Journal of the American Society of Nephrology : JASN vol:13 issue:6 pages:1548-60
Vascular endothelial growth factor (VEGF) is transcribed in the VEGF(120), VEGF(164), or VEGF(188) isoforms, which differ in receptor binding, matrix association, and angiogenic activity. This vascular growth factor has been implicated in the development of the renal vasculature, but the role of the distinct VEGF isoforms remains unknown. In the present report, renal angiogenesis and arteriogenesis were studied in VEGF(120/120) mice, expressing only the short VEGF(120) isoform. In VEGF(120/120) mice, ingrowth and survival of capillaries in glomeruli, remodeling of peritubular capillaries, vascular coverage by pericytes, and branching of renal arteries were all severely impaired, causing abnormal glomerular filtration and impairing renal function.
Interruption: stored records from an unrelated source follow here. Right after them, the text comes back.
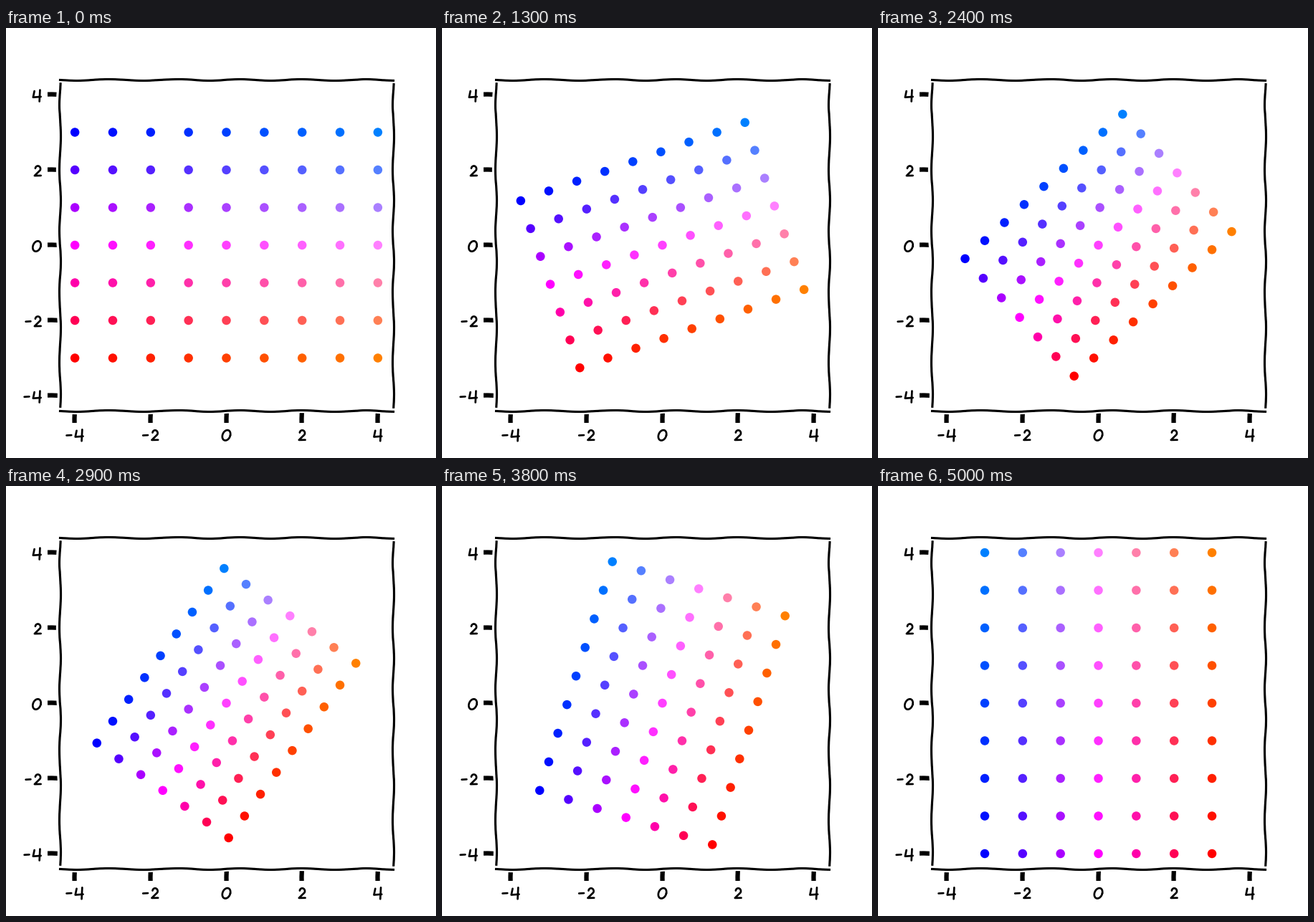
A matplotlib script that plays this animation: 600x600 px, repeating every 5.1 s.

```python
import numpy as np
import matplotlib.pyplot as plt
from matplotlib import patheffects
from matplotlib.animation import FuncAnimation
from matplotlib.lines import Line2D
from matplotlib.transforms import Affine2D

SIZE = 600
FRAMES = 51
INTERVAL = 100
LIMIT = 4.4
TICKS = range(-4, 5, 2)

# Hand-drawn look: wobbly lines with a white halo.
plt.rcParams.update({
    "path.sketch": (1, 100, 2),
    "path.effects": [patheffects.withStroke(linewidth=4, foreground="w")],
    "axes.linewidth": 1.5,
    "xtick.major.size": 8,
    "xtick.major.width": 3,
    "ytick.major.size": 8,
    "ytick.major.width": 3,
})

fig = plt.figure(figsize=(4, 4), dpi=150, facecolor="white")
ax = fig.add_axes([0.125, 0.11, 0.775, 0.77])
ax.set(xlim=(-LIMIT, LIMIT), ylim=(-LIMIT, LIMIT), xticks=TICKS, yticks=TICKS)
ax.tick_params(labelleft=False, labelbottom=False)

# Pixel coordinates with the origin at the top left.
pixels = Affine2D().scale(1 / SIZE, -1 / SIZE).translate(0, 1) + fig.transFigure


def arc(cx, cy, rx, ry, start, end, slant=0):
    a = np.radians(np.linspace(start, end, 40))
    x = cx + rx * np.cos(a) - slant * ry * np.sin(a)
    return list(zip(x, cy + ry * np.sin(a)))


# Pen strokes of each character around its centre, y down.
GLYPHS = {
    "0": [arc(0, 0, 5.5, 7.2, 0, 360, slant=0.2)],
    "2": [arc(0.2, -3, 3.6, 4, 190, 390) + [(-4.4, 6.6), (4.4, 6.4)]],
    "4": [[(-3.6, -6.5), (-5.4, 2.2), (5.4, 1.4)], [(4.2, -8), (3.4, 8)]],
    "-": [[(-3.4, 0.2), (3.4, -0.2)]],
}
WIDTHS = {"0": 14, "2": 11.5, "4": 13.5, "-": 9}
GAP = 3


def draw_glyph(char, cx, cy):
    for stroke in GLYPHS[char]:
        x, y = np.transpose(stroke)
        fig.add_artist(Line2D(x + cx, y + cy, color="black", linewidth=1.3,
                              solid_capstyle="round", solid_joinstyle="round",
                              sketch_params=None, path_effects=[],
                              transform=pixels))


def draw_label(text, x, y, align):
    """Draw text whose left edge is x minus the share align of its width."""
    width = sum(WIDTHS[c] for c in text) + GAP * (len(text) - 1)
    x -= align * width
    for char in text:
        draw_glyph(char, x + WIDTHS[char] / 2, y)
        x += WIDTHS[char] + GAP


for v in TICKS:
    px, py = ax.transData.transform((v, v))
    draw_label(str(v), px, 568.3, align=0.5)
    draw_label(str(v), 50, SIZE - py + 1.5, align=1)


def color(x, y):
    return min(1, 1 - y / 3), 1 / 4 + x / 16, min(1, 1 + y / 3)


grid = np.array([(x, y) for y in range(-3, 4) for x in range(-4, 5)], float)
turned = np.column_stack([-grid[:, 1], grid[:, 0]])  # quarter turn
dots = ax.scatter(grid[:, 0], grid[:, 1], s=36, edgecolor="none",
                  c=[color(x, y) for x, y in grid])
# Dots stay perfectly round.
dots.set_sketch_params(None)
dots.set_path_effects([])


def update(frame):
    t = frame / (FRAMES - 1)
    dots.set_offsets((1 - t) * grid + t * turned)
    return [dots]


anim = FuncAnimation(fig, update, frames=FRAMES, interval=INTERVAL,
                     repeat=True, repeat_delay=0)
plt.show()
```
The arterial branching defect might be related to a reduced expression of renin, a presumed renal arterial branching factor. Glomerulosclerosis and tubular dilation possibly resulted from renal ischemia caused by vascular defects. Thus, VEGF(164) and VEGF(188) not only mediate angiogenesis, but they also play an essential role in renal branching arteriogenesis.